Thursday, September 28, 2017

More police spying

Apparently the police "wiretapped" members of human rights group People Against Prisons Aotearoa over a protest in 2016 in which they occupied a Department of Corrections office. Its unclear whether the wiretapping was of live phone calls (requiring an interception warrant, in theory only available for offences with a penalty of seven years imprisonment or longer), or of text messages under a production order (which has a much lower threshold). But even if it is the latter, it is highly disturbing. Spying on people's private communications should require a high threshold. Here, the police are using it for trespass. Which isn't exactly what most people consider to be serious crime. Instead, it looks as if the police used the excuse of the protest to pillage the communications of their critics to gather intelligence - aided and abetted by their phone companies (who obligingly retain messages and call data for three to six months just in case the police want them).
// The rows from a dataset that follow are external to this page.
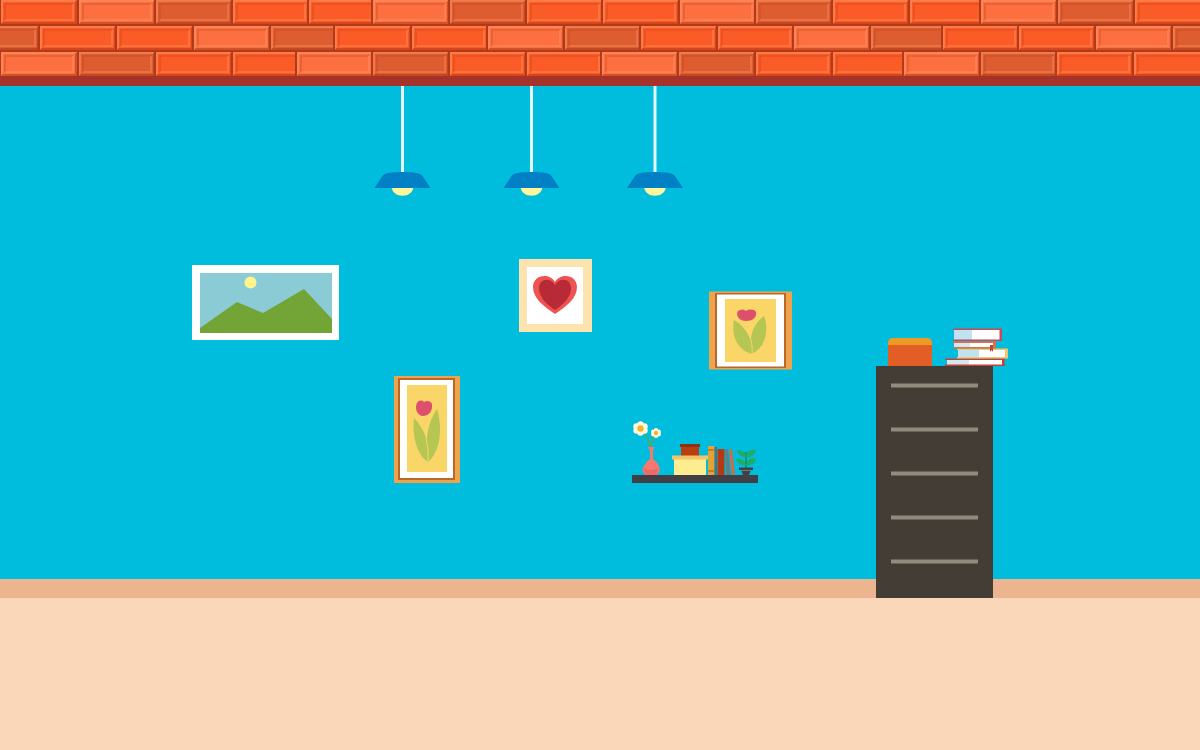
<!DOCTYPE html>
<html lang="en">
<head>
<meta charset="utf-8">
<title>Living room wall</title>
<style>
:root{--wall:#00bddd;--floor:#fbd7b9;--skirting:#ecb58f;--mortar:#b23a1c;--beam:#a5332a;--brick:#fb5c27;--brick-light:#fb6f40;--brick-dark:#dd5c30;--cabinet:#433d36;--handle:#928a7d;--lamp:#0280c6;--glow:#fff59a;--wood:#efa44c;--wood-dark:#b9672a;--canvas:#fad567;--leaf:#b5c653;--tulip:#dc506c}
html,body{margin:0;overflow:hidden;background:var(--wall)}
.room{display:block;width:1200px;height:750px}
.bright{fill:var(--brick)}
.light{fill:var(--brick-light)}
.dark{fill:var(--brick-dark)}
.mortar{fill:var(--mortar)}
.bevel{fill:none;stroke-width:2}
.handles{fill:var(--handle)}
.leaf{fill:var(--leaf)}
.tulip{fill:var(--tulip)}
</style>
</head>
<body>
<svg class="room" viewBox="0 0 1200 750" role="img" aria-label="Room with a blue wall, brick ceiling, lamps, framed pictures, a shelf and a cabinet">
<defs>
  <g id="brick">
    <rect class="mortar" x="-2" y="-1" width="80" height="26"/>
    <rect width="76" height="24" rx="1"/>
    <path class="bevel" stroke="#ff9a68" stroke-opacity=".5" d="M1 23V1H75"/>
    <path class="bevel" stroke="#a82c08" stroke-opacity=".45" d="M1 23H75V1"/>
    <path class="bevel" stroke="#b83a12" stroke-opacity=".25" d="M4 20V4H72"/>
    <path class="bevel" stroke="#ffa678" stroke-opacity=".3" d="M4 20H72V4"/>
  </g>
  <g id="lamp">
    <rect x="-1.5" y="86" width="3" height="88" fill="#e6f6f8"/>
    <path fill="var(--glow)" d="M-11 186H11C11 199-11 199-11 186Z"/>
    <path fill="var(--lamp)" d="M-28 188L-20 176Q-18 172 0 172Q18 172 20 176L28 188Z"/>
  </g>
  <g id="daisy">
    <g fill="#fff9e0"><circle cy="-4" r="3.2"/><circle cx="4" cy="-2" r="3.2"/><circle cx="4" cy="2" r="3.2"/><circle cy="4" r="3.2"/><circle cx="-4" cy="2" r="3.2"/><circle cx="-4" cy="-2" r="3.2"/></g>
    <circle r="3.2" fill="#f3b32c"/>
  </g>
</defs>

<rect id="wall" width="1200" height="750" fill="var(--wall)"/>
<rect id="floor" y="598" width="1200" height="152" fill="var(--floor)"/>
<rect id="skirting" y="579" width="1200" height="19" fill="var(--skirting)"/>

<g id="brick-ceiling">
  <rect class="mortar" width="1200" height="77"/>
  <g id="row-top">
    <use href="#brick" class="bright" x="1"/><use href="#brick" class="light" x="79"/><use href="#brick" class="dark" x="156"/><use href="#brick" class="bright" x="233"/><use href="#brick" class="bright" x="309"/><use href="#brick" class="light" x="373"/><use href="#brick" class="dark" x="450"/><use href="#brick" class="bright" x="527"/><use href="#brick" class="bright" x="603"/><use href="#brick" class="light" x="680"/><use href="#brick" class="dark" x="756"/><use href="#brick" class="bright" x="833"/><use href="#brick" class="bright" x="910"/><use href="#brick" class="light" x="981"/><use href="#brick" class="dark" x="1058"/><use href="#brick" class="bright" x="1135"/>
  </g>
  <g id="row-middle">
    <use href="#brick" class="dark" x="-37" y="26"/><use href="#brick" class="bright" x="40" y="26"/><use href="#brick" class="bright" x="117" y="26"/><use href="#brick" class="light" x="194" y="26"/><use href="#brick" class="dark" x="271" y="26"/><use href="#brick" class="bright" x="335" y="26"/><use href="#brick" class="bright" x="412" y="26"/><use href="#brick" class="light" x="488" y="26"/><use href="#brick" class="dark" x="565" y="26"/><use href="#brick" class="bright" x="641" y="26"/><use href="#brick" class="bright" x="718" y="26"/><use href="#brick" class="light" x="794" y="26"/><use href="#brick" class="dark" x="871" y="26"/><use href="#brick" class="bright" x="943" y="26"/><use href="#brick" class="bright" x="1019" y="26"/><use href="#brick" class="light" x="1096" y="26"/><use href="#brick" class="dark" x="1173" y="26"/>
  </g>
  <g id="row-bottom">
    <use href="#brick" class="light" x="1" y="52"/><use href="#brick" class="dark" x="79" y="52"/><use href="#brick" class="bright" x="156" y="52"/><use href="#brick" class="bright" x="233" y="52"/><use href="#brick" class="light" x="297" y="52"/><use href="#brick" class="dark" x="373" y="52"/><use href="#brick" class="bright" x="450" y="52"/><use href="#brick" class="bright" x="527" y="52"/><use href="#brick" class="light" x="602" y="52"/><use href="#brick" class="dark" x="679" y="52"/><use href="#brick" class="bright" x="756" y="52"/><use href="#brick" class="bright" x="833" y="52"/><use href="#brick" class="light" x="904" y="52"/><use href="#brick" class="dark" x="981" y="52"/><use href="#brick" class="bright" x="1057" y="52"/><use href="#brick" class="bright" x="1134" y="52"/>
  </g>
  <rect id="beam" y="76" width="1200" height="10" fill="var(--beam)"/>
</g>

<g id="lamps">
  <use href="#lamp" x="402.5"/><use href="#lamp" x="531.5"/><use href="#lamp" x="655"/>
</g>

<g id="landscape-frame">
  <rect x="192" y="265" width="147" height="75" fill="#fff"/>
  <rect x="200" y="273" width="132" height="60" fill="#8bcbd5"/>
  <circle cx="250.500" cy="282.500" r="6" fill="#fff58c"/>
  <path fill="#72a536" d="M200 328L237 302L263 313L304 289L332 319V333H200Z"/>
</g>

<g id="heart-frame">
  <rect x="519" y="259" width="73" height="73" fill="#fde4ae"/>
  <rect x="527" y="267" width="56" height="57" fill="#fff"/>
  <path fill="#ee5352" d="M555 314C543 306 533 298 533 287C533 275 549 272 555 282C561 272 577 275 577 287C577 298 567 306 555 314Z"/>
  <path fill="#b72a36" d="M555 310C546 304 539 297 539 288C539 278 551 277 555 285C559 277 571 278 571 288C571 297 564 304 555 310Z"/>
</g>

<g id="wide-tulip-frame">
  <rect x="709" y="291.500" width="83" height="78" fill="var(--wood)"/>
  <rect x="715" y="293" width="71" height="75" fill="var(--wood-dark)"/>
  <rect x="717" y="294.500" width="67" height="72" fill="#fff"/>
  <rect x="725" y="299" width="51" height="63" fill="var(--canvas)"/>
  <path class="tulip" d="M738 311C741 309 744 309 746 311C749 309 754 309 756 312C757 318 752 321 746 321C740 321 735 316 738 311Z"/>
  <path class="leaf" d="M734 320C746 327 753 339 752 354C737 350 731 335 734 320Z"/>
  <path class="leaf" d="M764 316C770 332 764 348 752 354C748 338 753 324 764 316Z"/>
  <path d="M752 354Q753 343 749 335" fill="none" stroke="#fad567" stroke-width="1"/>
</g>

<g id="tall-tulip-frame">
  <rect x="394" y="376" width="66" height="107" fill="var(--wood)"/>
  <rect x="398" y="378" width="57" height="102" fill="var(--wood-dark)"/>
  <rect x="400" y="380" width="53" height="98" fill="#fff"/>
  <rect x="407" y="385" width="40" height="87" fill="var(--canvas)"/>
  <path class="tulip" d="M417 403C419 400 422 400 424 402C427 400 431 401 432 404C433 412 428 416 423 416C418 416 414 409 417 403Z"/>
  <path class="leaf" d="M414 418C424 428 430 443 428 462C417 455 412 437 414 418Z"/>
  <path class="leaf" d="M437 409C443 429 440 452 428 462C424 441 428 422 437 409Z"/>
  <path d="M428 462Q429 448 426 438" fill="none" stroke="#fad567" stroke-width="1"/>
</g>

<g id="shelf">
  <rect x="632" y="475" width="126" height="8" fill="#413f43"/>
  <g id="vase">
    <path d="M651 449Q650 438 641 431M651 449Q651 440 656 434" fill="none" stroke="#58a85a" stroke-width="1.500"/>
    <use href="#daisy" x="640.500" y="428.500"/>
    <use href="#daisy" transform="translate(656 433) scale(.68)"/>
    <path fill="#f57971" d="M647 447H655L653 450V459C662 466 661 473 656 475H646C641 473 641 466 650 459V450Z"/>
    <path fill="#e96a66" d="M644 468Q651 472 658 468Q658 473 655 475H647Q644 473 644 468Z"/>
  </g>
  <g id="storage-box">
    <rect x="681" y="444" width="18" height="12" fill="#b63e12"/>
    <rect x="680" y="444" width="20" height="3" fill="#8f3212"/>
    <rect x="674" y="458" width="32" height="17" fill="#feec90"/>
    <rect x="672" y="455.500" width="36" height="4" fill="#f3c36a"/>
  </g>
  <g id="shelf-books">
    <rect x="708" y="446" width="6.500" height="29" fill="#e3a335"/>
    <path fill="#c57b29" d="M708 449h6v2h-6zM708 470h6v2h-6z"/>
    <rect x="717.500" y="449" width="7" height="26" fill="#b73913"/>
    <rect x="714.500" y="447" width="2.500" height="28" fill="#48757d"/>
    <path fill="#53858d" d="M725 450L728 449L731 475H726Z"/>
    <path fill="#cf6b49" d="M729 450L732 449L735 474L732 475Z"/>
  </g>
  <g id="potted-plant">
    <path d="M746 469V452" stroke="#178653" stroke-width="1.500"/>
    <path fill="#1fac68" d="M746 457C741 457 738 455 737 450C743 450 746 453 746 457ZM746 457C746 452 750 449 756 450C755 455 751 458 746 457ZM746 465C741 466 737 464 736 459C742 458 745 461 746 465ZM746 465C747 460 751 457 756 459C755 464 751 466 746 465Z"/>
    <path fill="#3d4447" d="M739 467.500H753V470H751L749 475H743L741 470H739Z"/>
    <path d="M741 470.500H751" stroke="#747b7b"/>
  </g>
</g>

<g id="cabinet">
  <rect x="876" y="366" width="117" height="232" fill="var(--cabinet)"/>
  <g class="handles">
    <rect x="891" y="383.500" width="87" height="4"/><rect x="891" y="427.500" width="87" height="4"/><rect x="891" y="471.500" width="87" height="4"/><rect x="891" y="515.500" width="87" height="4"/><rect x="891" y="559.500" width="87" height="4"/>
  </g>
</g>

<g id="orange-box">
  <rect x="888" y="344" width="44" height="22" fill="#e25e25"/>
  <path fill="#eb9a23" d="M888 345V343Q888 338 893 338H927Q932 338 932 343V345Z"/>
</g>

<g id="book-stack">
  <g id="bottom-book">
    <rect x="947" y="359" width="56" height="6" fill="#fff"/>
    <rect x="947" y="359" width="22" height="6" fill="#d3e9f2"/>
    <path fill="#c83f35" d="M945 358.500H1005V360H945ZM945 364.500H1005V366H945Z"/>
    <rect x="1002" y="359" width="2.500" height="6" fill="#c83f35"/>
  </g>
  <g id="third-book">
    <rect x="958" y="349" width="48" height="9" fill="#fff"/>
    <rect x="958" y="349" width="21" height="9" fill="#c1e2f0"/>
    <path fill="#f3c66d" d="M957 348.500H1008V358.500H957V357H1005V350H957Z"/>
  </g>
  <g id="second-book">
    <rect x="954" y="342" width="40" height="6" fill="#fff"/>
    <rect x="954" y="342" width="16" height="6" fill="#d3e9f2"/>
    <path fill="#db7148" d="M953 341.500H996V348.500H953V347H993V343H953Z"/>
    <path fill="#c83f35" d="M990 345H993V352L991.500 350L990 352Z"/>
  </g>
  <g id="top-book">
    <rect x="954" y="329" width="46" height="11" fill="#fff"/>
    <rect x="954" y="329" width="18" height="11" fill="#c1e2f0"/>
    <path fill="#c9485b" d="M953 328.500H1002V341H953V339.500H999.500V330H953Z"/>
  </g>
</g>
</svg>
</body>
</html>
The Bill of Rights Act is supposed to protect us against unreasonable search and seizure. This seems to be the very definition of "unreasonable". It is neither necessary nor proportionate to the offence for the police to be able to snoop through all your private messages in such circumstances. And they need to be stopped from doing so. A requirement restricting the use of production orders to crimes carrying a penalty of a year or more in prison would be a good start.